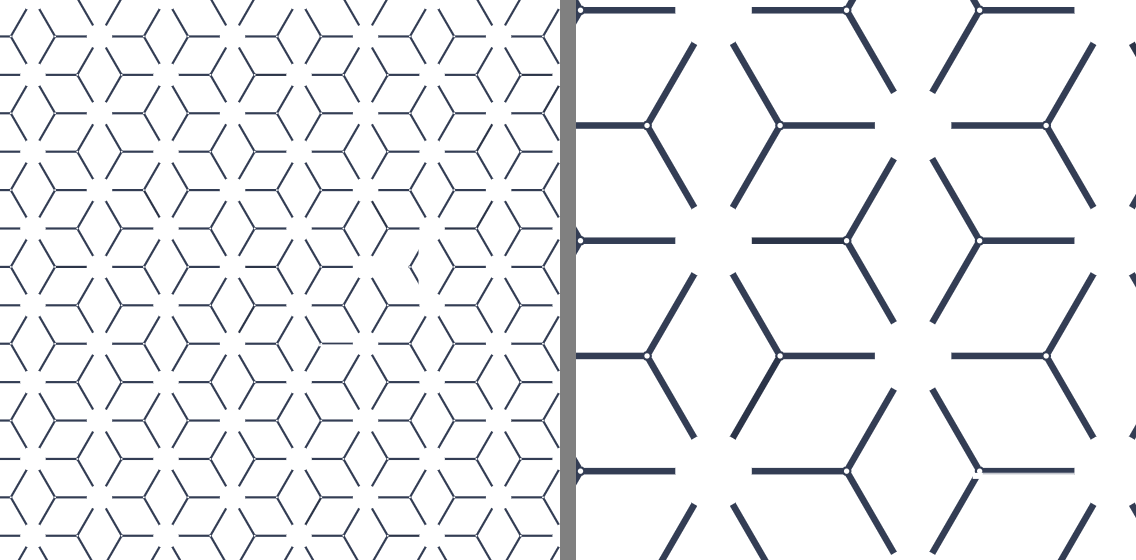
Left, the full canvas; right, a detail of the centre.
Reproduce this pattern procedurally as a Shadertoy shader.

```glsl
// Open cube lattice: slate three-armed marks on white, each joint pierced by a dot.
// Space is folded into hexagonal cells, then into one spoke of a six-spoke star;
// spokes stop short of the cell centre and meet their neighbours at the corners.
// A few erased patches and darker strokes supply the wear.

const float PITCH = 0.13717;  // distance between neighbouring stars

float coverage(float dist) {
    return clamp(0.5 - dist * iResolution.y, 0.0, 1.0);
}

float box(vec2 p, vec2 halfSize) {
    vec2 d = abs(p) - halfSize;
    return max(d.x, d.y);
}

float hash(vec3 p) {
    return fract(sin(dot(p, vec3(127.1, 311.7, 74.7))) * 43758.5);
}

// Offset from the nearest star centre (xy) and that star's position (zw)
vec4 hexCell(vec2 p) {
    vec2 period = vec2(sqrt(3.0), 1.0);
    vec2 a = period * round(p / period);
    vec2 b = period * (round(p / period - 0.5) + 0.5);
    vec2 centre = distance(p, a) < distance(p, b) ? a : b;
    return vec4(p - centre, centre);
}

void mainImage(out vec4 fragColor, in vec2 fragCoord) {
    vec2 uv = fragCoord / iResolution.y;
    vec4 cell = hexCell((uv - vec2(0.5340, 0.4548)) / PITCH);

    // Fold the six spokes onto the x axis
    float sixth = radians(60.0);
    float spoke = round(atan(cell.y, cell.x) / sixth);
    float angle = spoke * sixth;
    vec2 axis = vec2(cos(angle), sin(angle));
    vec2 q = vec2(dot(cell.xy, axis), dot(cell.xy, vec2(-axis.y, axis.x)));

    // Square-ended stroke, rounded joint and its pierced dot
    float joint = length(q - vec2(inversesqrt(3.0), 0.0));
    float stroke = max(abs(q.y) - 0.0142, 0.166 - q.x);
    float ink = coverage(min(stroke, joint - 0.021) * PITCH);
    ink *= 1.0 - coverage((joint - 0.0115) * PITCH);

    // Missing arm, clipped diagonals, and one arm with a faded lower edge
    ink *= 1.0 - coverage(box(uv - vec2(0.6966, 0.5232), vec2(0.0330, 0.0080)));
    ink *= 1.0 - coverage(box(uv - vec2(0.7578, 0.5232), vec2(0.0104, 0.0573)));
    ink *= 1.0 - 0.7 * coverage(box(uv - vec2(0.6016, 0.3841), vec2(0.0286, 0.0012)));
    ink *= 1.0 - coverage(box(uv - vec2(0.5725, 0.3834), vec2(0.0030, 0.0018)));

    // Occasional darker strokes
    float seed = hash(vec3(round(cell.zw * vec2(2.0 / sqrt(3.0), 2.0)), mod(spoke, 6.0)));
    vec3 slate = vec3(0.20, 0.24, 0.33) * mix(1.0, 0.85, step(0.95, seed));

    fragColor = vec4(mix(vec3(1.0), slate, ink), 1.0);
}
```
***
• _REQUIRED ACTION_
Set down all of the material above exactly as written, leaving the pictures out.

• _YOUR RESPONSE_
Left, the full canvas; right, a detail of the centre.
Reproduce this pattern procedurally as a Shadertoy shader.

```glsl
// Open cube lattice: slate three-armed marks on white, each joint pierced by a dot.
// Space is folded into hexagonal cells, then into one spoke of a six-spoke star;
// spokes stop short of the cell centre and meet their neighbours at the corners.
// A few erased patches and darker strokes supply the wear.

const float PITCH = 0.13717;  // distance between neighbouring stars

float coverage(float dist) {
    return clamp(0.5 - dist * iResolution.y, 0.0, 1.0);
}

float box(vec2 p, vec2 halfSize) {
    vec2 d = abs(p) - halfSize;
    return max(d.x, d.y);
}

float hash(vec3 p) {
    return fract(sin(dot(p, vec3(127.1, 311.7, 74.7))) * 43758.5);
}

// Offset from the nearest star centre (xy) and that star's position (zw)
vec4 hexCell(vec2 p) {
    vec2 period = vec2(sqrt(3.0), 1.0);
    vec2 a = period * round(p / period);
    vec2 b = period * (round(p / period - 0.5) + 0.5);
    vec2 centre = distance(p, a) < distance(p, b) ? a : b;
    return vec4(p - centre, centre);
}

void mainImage(out vec4 fragColor, in vec2 fragCoord) {
    vec2 uv = fragCoord / iResolution.y;
    vec4 cell = hexCell((uv - vec2(0.5340, 0.4548)) / PITCH);

    // Fold the six spokes onto the x axis
    float sixth = radians(60.0);
    float spoke = round(atan(cell.y, cell.x) / sixth);
    float angle = spoke * sixth;
    vec2 axis = vec2(cos(angle), sin(angle));
    vec2 q = vec2(dot(cell.xy, axis), dot(cell.xy, vec2(-axis.y, axis.x)));

    // Square-ended stroke, rounded joint and its pierced dot
    float joint = length(q - vec2(inversesqrt(3.0), 0.0));
    float stroke = max(abs(q.y) - 0.0142, 0.166 - q.x);
    float ink = coverage(min(stroke, joint - 0.021) * PITCH);
    ink *= 1.0 - coverage((joint - 0.0115) * PITCH);

    // Missing arm, clipped diagonals, and one arm with a faded lower edge
    ink *= 1.0 - coverage(box(uv - vec2(0.6966, 0.5232), vec2(0.0330, 0.0080)));
    ink *= 1.0 - coverage(box(uv - vec2(0.7578, 0.5232), vec2(0.0104, 0.0573)));
    ink *= 1.0 - 0.7 * coverage(box(uv - vec2(0.6016, 0.3841), vec2(0.0286, 0.0012)));
    ink *= 1.0 - coverage(box(uv - vec2(0.5725, 0.3834), vec2(0.0030, 0.0018)));

    // Occasional darker strokes
    float seed = hash(vec3(round(cell.zw * vec2(2.0 / sqrt(3.0), 2.0)), mod(spoke, 6.0)));
    vec3 slate = vec3(0.20, 0.24, 0.33) * mix(1.0, 0.85, step(0.95, seed));

    fragColor = vec4(mix(vec3(1.0), slate, ink), 1.0);
}
```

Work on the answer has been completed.